The RMIT Social & Global Studies Centre presents its first seminar for 2019
On the eve of International Women’s Day 2019, SGSC welcomes a dynamic range of speakers with diverse experiences of working to promote gender equality. The panel will explore the theme of ‘intersectionality’ – reflecting on the term, its history, utility and limitations, and will offer insights from their research, work and personal experience.
Speakers include Professor Katherine Johnson, Director of the Social & Global Studies Centre (RMIT); Dr Crystal McKinnon, RMIT Vice Chancellor’s Indigenous Research Fellow; Associate Professor Anne M. Harris, RMIT Vice Chancellor’s Principal Research Fellow, and an Australian Research Council Future Fellow; Professor Charlotte Williams, Associate Dean, Social Work and Human Services (RMIT); and, Hanna Moges Lemma, PhD candidate at the RMIT School of Global, Urban & Social Studies.
Professor Katherine Johnson joined RMIT as Director of the Social and Global Studies Centre in August, 2018.
Her research is in the field of gender, sexuality and mental health, with specialisms in critical community psychology and psychosocial studies, qualitative, participatory and visual research methods, and interdisciplinary research about LGBTQ lives. Her research collaborations and partnerships focus on improving the lives of LGBTQ+ people and have impacted on social policy and practice, particularly in the field of suicide prevention, mental health and end of life care.
Katherine is an Associate Fellow of the British Psychological Society, Past Chair of the Psychology of Women and Equalities Section, and a member of the World Professional Association for Transgender Health (WPATH).
She is on the Editorial Board of Feminism and Psychology and Feminist Encounters: A journal of critical studies in culture and politics. She is also series editor with Professor Kath Browne (Maynooth, Ireland) of the Routledge book series, Transforming LGBTQ Lives.
Dr Crystal McKinnon is a Yamatji woman and is currently working at RMIT as a Vice Chancellor’s Indigenous Research Fellow, where she sits within the Social Change Enabling Capability Platform (ECP) and an Australian Research Council Discovery Indigenous Project, Indigenous Leaders: Lawful Relations from Encounter to Treaty. The Discovery Indigenous project looks at lawful encounters between the State and Aboriginal communities of Victoria as historic sovereign practices that may inform current Treaty practices.
Her work has looked at concepts of Indigenous sovereignty, and Indigenous resistance through the use of the creative arts, including music and literature. Crystal is the co-editor of History, Power and Text: Cultural Studies and Indigenous Studies (UTS ePress, 2014), and her work has been published in several books and journals, including Making Settler Colonial Space: Perspectives on Race, Place and Identity (Palgrave, 2010), the Alternative Law Journal, and Biography.
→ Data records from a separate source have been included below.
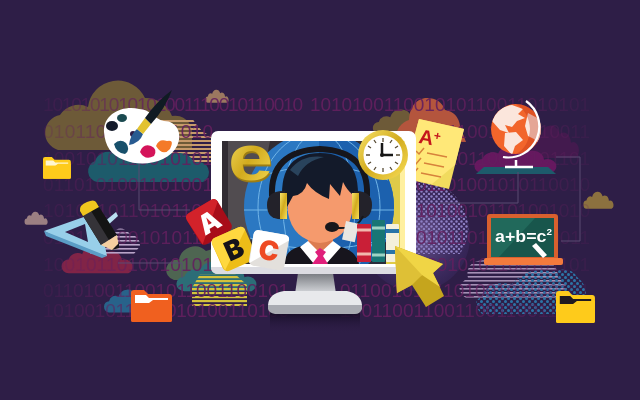
<!DOCTYPE html>
<html lang="en">
<head>
<meta charset="utf-8">
<title>Online learning</title>
<style>
:root{--night:#2e1e47;--digit:#64205f;--olive:#6d5a38;--tan:#c79a6b;--teal:#1d5b6b;--sea:#2c6d77;--plum:#66185f;--brick:#b4553d;--gold:#e2c22f;--yellow:#fecb1b;--orange:#f0601f;--red:#c4161c;--ink:#131a2a;--blue:#2b78c2;--skin:#f59a6d;--white:#fff}
html,body{margin:0;background:var(--night);overflow:hidden}
svg{display:block;width:640px;height:400px}
.binary{font:19px "Liberation Sans",Arial,sans-serif;fill:var(--digit)}
.block-letter{font:900 27px "Inter","Liberation Sans",sans-serif;text-anchor:middle}
.formula{font:bold 16px "Liberation Sans",Arial,sans-serif;fill:var(--white)}
.grade{font:bold 20px "Liberation Sans",Arial,sans-serif;fill:var(--red)}
.big-e{font:bold 64px "Liberation Sans",Arial,sans-serif}
.wire{fill:none;stroke:#5a4b73;stroke-width:1}
</style>
</head>
<body>
<svg viewBox="0 0 640 400" role="img" aria-label="Online learning illustration with a tutor on a computer screen">
<defs>
<linearGradient id="fade"><stop offset="0" stop-color="#fff" stop-opacity=".15"/><stop offset=".25" stop-color="#fff"/><stop offset=".7" stop-color="#fff"/><stop offset="1" stop-color="#fff" stop-opacity=".1"/></linearGradient>
<mask id="binary-fade"><rect x="30" y="80" width="580" height="260" fill="url(#fade)"/></mask>
<linearGradient id="gold" x2="1" y2="1"><stop offset="0" stop-color="#f8e36a"/><stop offset=".5" stop-color="#d2ab1e"/><stop offset="1" stop-color="#fae05a"/></linearGradient>
<linearGradient id="metal" x2="0" y2="1"><stop offset="0" stop-color="#777a80"/><stop offset="1" stop-color="#d9dbdf"/></linearGradient>
<linearGradient id="shadow" x2="0" y2="1"><stop offset="0" stop-color="#150c24"/><stop offset="1" stop-color="#2e1e47" stop-opacity="0"/></linearGradient>
<radialGradient id="halo"><stop offset="0" stop-color="#a78bd0" stop-opacity=".55"/><stop offset="1" stop-color="#5b46a0" stop-opacity=".15"/></radialGradient>
<pattern id="dots" width="5" height="5" patternUnits="userSpaceOnUse"><circle cx="1.5" cy="1.5" r="1.2" fill="#8d7fc4"/><circle cx="4" cy="4" r="1.2" fill="#8d7fc4"/></pattern>
<pattern id="blue-dots" width="6" height="6" patternUnits="userSpaceOnUse"><circle cx="1.5" cy="1.5" r="1.5" fill="#2c74a6"/><circle cx="4.5" cy="4.5" r="1.5" fill="#2c74a6"/></pattern>
<pattern id="tan-lines" width="8" height="4" patternUnits="userSpaceOnUse"><rect width="8" height="2" fill="#c79a6b"/></pattern>
<pattern id="gold-lines" width="8" height="4" patternUnits="userSpaceOnUse"><rect width="8" height="2.2" fill="#d4c23c"/></pattern>
<pattern id="lilac-lines" width="8" height="4" patternUnits="userSpaceOnUse"><rect width="8" height="1.6" fill="#b9a3c8"/></pattern>
<path id="cloud" d="M8 40A10 10 0 0 1 8 20A13 13 0 0 1 27 12A19 19 0 0 1 62 10A14 14 0 0 1 83 21A10 10 0 0 1 92 40Z"/>
<g id="folder"><path d="M0 3Q0 0 3 0H13L17 4H38Q41 4 41 7V30Q41 32 39 32H2Q0 32 0 30Z"/><path d="M4 13V5H15L18 8H37V13Z" fill="var(--paper)"/><path d="M0 13H18L22 10H41V30Q41 32 39 32H2Q0 32 0 30Z"/></g>
<clipPath id="screen"><rect x="222" y="141" width="183" height="123"/></clipPath>
<clipPath id="globe-clip"><circle cx="516" cy="129" r="25"/></clipPath>
</defs>

<rect width="640" height="400" fill="var(--night)"/>

<g id="clouds-back">
<path d="M58 150A18 18 0 0 1 60 115A22 22 0 0 1 88 107A30 30 0 0 1 145 98A28 28 0 0 1 172 116A17 17 0 0 1 192 134V150Z" fill="var(--olive)"/>
<path d="M164 118H192Q200 132 211 136V164H142V136Z" fill="url(#tan-lines)"/>
<path d="M97 182A11 11 0 0 1 95 161A14 14 0 0 1 114 153H178A15 15 0 0 1 194 163A10 10 0 0 1 203 182Z" fill="var(--teal)"/>
<use href="#cloud" transform="translate(206 90) scale(.23 .32)" fill="#9b7860"/>
<use href="#cloud" transform="translate(25 212) scale(.23 .32)" fill="#9b7f82"/>
<use href="#cloud" transform="translate(584 192) scale(.3 .42)" fill="#8c713f"/>
<use href="#cloud" transform="translate(374 110) scale(.6)" fill="var(--olive)"/>
<path d="M394 140Q398 123 409 120Q410 101 425 98Q440 97 445 110Q458 112 460 126L466 142Z" fill="var(--brick)"/>
<use href="#cloud" transform="translate(527 126) scale(.53 .8)" fill="#431a4e"/>
<use href="#cloud" transform="translate(476 145) scale(.82 .7)" fill="var(--plum)"/>
<path d="M484 167H548L556 174H476Z" fill="var(--teal)"/>
<use href="#cloud" transform="translate(63 246) scale(.71 .68)" fill="#812447"/>
<path d="M92 246Q98 229 112 234Q120 223 130 234Q140 236 140 246L134 254H90Z" fill="url(#lilac-lines)"/>
<path d="M174 280A10 10 0 0 1 179 260A16 16 0 0 1 206 251Q228 242 237 262V280Z" fill="#4e6551"/>
<use href="#cloud" transform="translate(178 262) scale(.8 .73)" fill="var(--sea)"/>
<path d="M200 274H235L247 285V306H192V288Z" fill="url(#gold-lines)"/>
<use href="#cloud" transform="translate(105 290) scale(.5 .56)" fill="#28628a"/>
<path d="M466 298Q452 287 468 278Q464 260 488 260Q509 242 532 260Q558 257 558 278Q574 288 560 298Z" fill="url(#lilac-lines)" opacity=".85"/>
<path d="M482 314Q470 303 482 296Q486 280 512 284Q530 264 552 272Q570 265 578 278Q592 288 582 314Z" fill="url(#blue-dots)"/>
<circle cx="416" cy="237" r="54" fill="url(#halo)"/>
<path d="M414 178A54 54 0 0 1 468 222Q470 238 460 254H414Z" fill="url(#dots)"/>
</g>

<g class="binary" mask="url(#binary-fade)">
<g opacity=".9">
<text x="43" y="111" textLength="260">1010101010101001110010110010</text><text x="310" y="111" textLength="280">101010011001010110011010101</text>
<text x="43" y="138" textLength="170">0101101001011010</text><text x="416" y="138" textLength="174">01011001010110011</text>
<text x="43" y="165" textLength="170">1001010110010101</text><text x="416" y="165" textLength="174">10010110010101101</text>
<text x="43" y="191" textLength="170">0110101001101001</text><text x="416" y="191" textLength="174">01101001010110010</text>
<text x="43" y="217" textLength="170">1010010110101100</text><text x="416" y="217" textLength="174">10100101101001010</text>
<text x="43" y="244" textLength="170">0101101001010110</text><text x="416" y="244" textLength="174">01011010010110011</text>
<text x="43" y="271" textLength="170">1001011010010101</text><text x="416" y="271" textLength="174">10010101100101101</text>
<text x="43" y="297" textLength="246">011010011001011001100101</text><text x="340" y="297" textLength="250">011001010110100101100101</text>
<text x="43" y="317" textLength="246">101001011010010100110100</text><text x="340" y="317" textLength="250">100110011001100110011001</text>
</g></g>

<g class="wire">
<path d="M139 162V210H190M518 172V203H440M561 241H580V157H556M118 263H182V278"/>
</g>

<g id="palette">
<path d="M104 132C103 113 124 105 139 109C150 109 154 119 164 121C177 121 183 134 177 146C169 162 143 168 124 160C111 155 105 146 104 132Z" fill="#fff"/>
<ellipse cx="112" cy="126" rx="6" ry="5" fill="var(--ink)"/><ellipse cx="122" cy="118" rx="5" ry="4" fill="#1b4a50"/>
<path d="M114 144Q120 138 126 143Q131 150 125 154Q116 153 114 144Z" fill="#18506b"/>
<path d="M140 152Q143 143 151 146Q158 149 154 156Q145 161 140 152Z" fill="#d4145a"/>
<path d="M156 146Q159 138 167 141Q175 139 170 149Q163 157 156 146Z" fill="#f47a28"/>
<circle cx="133" cy="134" r="3" fill="#2e1e47"/>
<path d="M129 145Q130 135 137 129L143 134Q140 143 129 145Z" fill="#285b91"/><path d="M137 129L145 118L151 124L143 134Z" fill="var(--gold)"/><path d="M145 118Q156 102 172 90Q165 109 151 124Z" fill="#101b23"/>
</g>

<g id="desk-globe">
<circle cx="516" cy="129" r="25" fill="#f2652b"/>
<g clip-path="url(#globe-clip)"><path d="M492 121Q497 107 512 105L523 109L518 114L525 118L517 121L512 127L505 125L509 133L500 130Z" fill="#fbe6dc"/><path d="M505 133L516 132L523 140L515 146L512 155L504 146Z" fill="#fbe6dc"/><path d="M528 113L541 120V147L534 139L528 136L525 126Z" fill="#fbe6dc"/><path d="M516 104Q541 105 541 129Q539 152 516 154Q529 147 530 129Q529 112 516 104Z" fill="#ba2e13" opacity=".35"/></g>
<path d="M526 101A31 31 0 0 1 503 157" fill="none" stroke="#fff" stroke-width="2.2"/><path d="M516 160V167M505 167H533" stroke="#fff" stroke-width="2.5"/>
</g>

<g id="graded-paper">
<path d="M419 119L464 129L449 189L403 178Z" fill="#f1db5e"/><path d="M419 119L464 129L455 165L432 184L403 178Z" fill="#ffe878"/>
<text class="grade" x="418" y="143" transform="rotate(10 420 143)">A<tspan dy="-6" font-size="12">+</tspan></text>
<g fill="none" stroke="#d7823b" stroke-width="1.5"><path id="answer" d="M416 151L419 154L424 148M427 153L447 157"/><use href="#answer" x="-3" y="10"/><use href="#answer" x="-6" y="20"/></g>
</g>

<g id="monitor">
<rect x="270" y="312" width="90" height="22" fill="url(#shadow)"/>
<path d="M298 273H333L336 294H295Z" fill="url(#metal)"/>
<path d="M268 305Q269 293 284 291H347Q361 294 362 305Z" fill="#e8e9ec"/><path d="M268 305H362V309Q360 314 355 314H275Q269 313 268 309Z" fill="#a9abb2"/>
<rect x="211" y="131" width="205" height="143" rx="7" fill="#fff"/><path d="M211 267H416Q416 274 409 274H218Q211 274 211 267Z" fill="#dcdce2"/>
<g clip-path="url(#screen)">
<rect x="222" y="141" width="183" height="123" fill="#312c32"/>
<path d="M228 141H270L246 264H228Z" fill="#514c50"/><path d="M362 141H405V264H362Z" fill="#292c3c"/><path d="M386 141H405V264H386Z" fill="#dfcb49"/><path d="M400 141H405V264H400Z" fill="#fff0a0"/>
<circle cx="319" cy="207" r="75" fill="var(--blue)"/><path d="M319 132A75 75 0 0 1 319 282Z" fill="#1c61ae"/>
<g fill="none" stroke="#71b5e8" stroke-width="1"><ellipse cx="319" cy="207" rx="36" ry="75"/><ellipse cx="319" cy="207" rx="61" ry="75"/><path d="M250 180Q319 153 388 180M244 210H394M250 238Q319 260 388 238"/></g>
</g>
</g>

<g id="golden-e"><text class="big-e" x="229" y="182" textLength="45" lengthAdjust="spacingAndGlyphs" fill="#9d7d14">e</text><text class="big-e" x="228" y="180" textLength="45" lengthAdjust="spacingAndGlyphs" fill="url(#gold)">e</text></g>

<g id="tutor">
<path d="M284 264Q285 250 301 246H338Q356 250 359 264Z" fill="#17151d"/>
<path d="M308 226H333V247L320 258L308 247Z" fill="#dc7c50"/>
<path d="M300 247L308 241L320 253L333 241L341 247L326 264H314Z" fill="#fff"/>
<path d="M315 252L320 248L326 252L323 256L328 264H312L318 256Z" fill="#e01f7b"/>
<path d="M286 184Q285 158 320 158Q355 158 354 186L352 213Q347 240 320 243Q293 240 288 213Z" fill="var(--skin)"/>
<path d="M283 207Q276 153 320 153Q364 153 357 207L352 194Q347 190 343 182L340 196L330 184L329 199Q314 193 307 183Q304 195 293 196L287 207Z" fill="var(--ink)"/>
<path d="M290 170Q302 154 324 157Q305 161 298 176Z" fill="#29435c"/>
<path d="M272 196Q270 151 320 149Q369 151 367 196" fill="none" stroke="#16161c" stroke-width="6"/>
<path d="M285 191V219Q267 221 267 205Q267 190 285 191Z" fill="#23222a"/><path d="M280 193H287V219H280Z" fill="url(#gold)"/>
<path d="M354 191V219Q372 221 372 205Q372 190 354 191Z" fill="#23222a"/><path d="M352 193H359V219H352Z" fill="url(#gold)"/>
<path d="M363 216Q358 229 338 228" fill="none" stroke="#17171c" stroke-width="2"/><ellipse cx="332" cy="227" rx="7" ry="5" fill="#17171c"/>
</g>

<g id="books">
<rect x="344" y="222" width="13" height="19" fill="#e8e7e2" transform="rotate(12 350 231)"/>
<rect x="357" y="224" width="14" height="38" rx="1" fill="#c91f37"/><path d="M357 230H371M357 254H371" stroke="#f1b8ae" stroke-width="3"/>
<rect x="372" y="220" width="13" height="42" rx="1" fill="#187675"/><path d="M372 228H385M372 255H385" stroke="#9dd4c5" stroke-width="3"/>
<rect x="386" y="224" width="13" height="38" rx="1" fill="#f4f0dc"/><path d="M386 231H399M386 252H399" stroke="#2874a8" stroke-width="4"/>
</g>

<g id="clock">
<circle cx="383" cy="155" r="25" fill="url(#gold)"/><circle cx="383" cy="155" r="19.5" fill="#fff"/>
<path d="M383 138V142M383 168V172M366 155H370M396 155H400M374 140L376 143M392 140L390 143M368 146L371 148M398 146L395 148M368 164L371 162M398 164L395 162M374 170L376 167M392 170L390 167" stroke="#574b34" stroke-width="1.3"/><path d="M382 143V155H393" fill="none" stroke="#171717" stroke-width="2.5"/><circle cx="382" cy="155" r="2" fill="#171717"/>
</g>

<g id="letter-blocks">
<g transform="rotate(-31 209 222)"><rect x="191" y="204" width="36" height="36" rx="5" fill="#a80d19"/><path d="M191 209Q191 204 196 204H222Q227 204 227 209L192 238Z" fill="#d2222a"/><text class="block-letter" x="209" y="232" fill="#fff">A</text></g>
<g transform="rotate(-24 234 249)"><rect x="216" y="231" width="36" height="36" rx="5" fill="#edbd18"/><path d="M216 236Q216 231 221 231H247Q252 231 252 236L217 265Z" fill="#ffd83f"/><text class="block-letter" x="234" y="259" fill="#16131a">B</text></g>
<g transform="rotate(10 268 250)"><rect x="251" y="232" width="36" height="36" rx="5" fill="#e3e0dc"/><path d="M251 237Q251 232 256 232H282Q287 232 287 237L252 266Z" fill="#fff"/><text class="block-letter" x="269" y="260" fill="#ee4a23">C</text></g>
</g>

<g id="pointer">
<path d="M395 246L443 264L433 273L444 296L426 307L412 285L397 293Z" fill="#c5a51d"/><path d="M395 246L443 264L433 273L440 287L422 275L397 293Z" fill="#f0d545"/><path d="M395 246L422 275L412 285L397 293Z" fill="#dec036"/>
</g>

<g id="drawing-tools">
<path fill-rule="evenodd" d="M44 231L98 212L107 256Q78 250 44 231ZM65 232L88 242L85 224Z" fill="#98cfe9"/>
<path d="M44 231L107 256L102 258L46 236Z" fill="#5b9dc6"/><path d="M104 222L116 212L118 216L107 226Z" fill="#b9dff0"/>
<path d="M80 211L96 202L117 235L101 245Z" fill="#141414"/><path d="M80 211L88 206L109 240L101 245Z" fill="#353338"/>
<path d="M80 211Q79 205 87 202Q94 199 96 202L99 207L83 216Z" fill="#f0c61e"/>
<path d="M101 245L117 235L119 248L112 250Z" fill="#f5cfa0"/><path d="M112 250L119 248L119 243Z" fill="#17151b"/>
</g>

<g id="chalkboard">
<rect x="487" y="214" width="71" height="47" rx="3" fill="#d8602e"/><rect x="491" y="218" width="63" height="39" fill="#18564c"/><path d="M491 218H535L499 257H491Z" fill="#21695b"/>
<rect x="484" y="258" width="79" height="7" rx="2" fill="#f37a3d"/>
<text class="formula" x="495" y="242" textLength="57" lengthAdjust="spacingAndGlyphs">a+b=c<tspan dy="-7" font-size="9">2</tspan></text>
<path d="M532 246L536 243L547 255L543 258Z" fill="#fff"/>
</g>

<g id="folders">
<g transform="translate(43 157) scale(.68)" fill="var(--yellow)" style="--paper:#fff6d0"><use href="#folder"/></g>
<g transform="translate(131 290)" fill="var(--orange)" style="--paper:#fff"><use href="#folder"/></g>
<g transform="translate(556 291) scale(.95 1)" fill="var(--yellow)" style="--paper:#201a20"><use href="#folder"/></g>
</g>
</svg>
</body>
</html>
Associate Professor Anne M. Harris is a Vice Chancellor’s Principal Research Fellow at RMIT University, and an Australian Research Council Future Fellow (2017-2021) studying intercultural creativity. Anne is an Honorary Research Fellow at University of Nottingham (UK) and an Adjunct Professor at Monash University (Australia). Anne researches in the areas of gender, creativity, diversity, performance and emerging digital ethnographies.
Professor Charlotte Williams’ research interests focus on issues of contemporary multiculturalisms, ethnicities and ‘race’ as they come to bear on welfare and professional practices, but more broadly in corporate issues of equality and social justice within the context of particular welfare regimes.
As a professionally trained social worker, Charlotte has an ongoing research interest in issues of cultural diversity within social work education and practice. Her research is underpinned by an interdisciplinary body of theory drawing largely on comparative social policy, critical race theory, social geography, social development and theories of migration and multiculturalism. She has extensively theorised issues of place, locality and nationhood as they impact on welfare practices particularly in relation to the racialisation or exclusion of minoritised groups. Research approaches include participatory action methodologies and qualitative methodologies that articulate the voice of maginalised groups.
Hanna Moges Lemma is a PhD student in RMIT School of Global, Urban and Social Studies writing about Ethiopian women in Melbourne and their perceptions about changing gender roles.
The Green Brain
Storey Hall, Building 16, Level 7
RMIT University City Campus
336–348 Swanston St
7 March 2019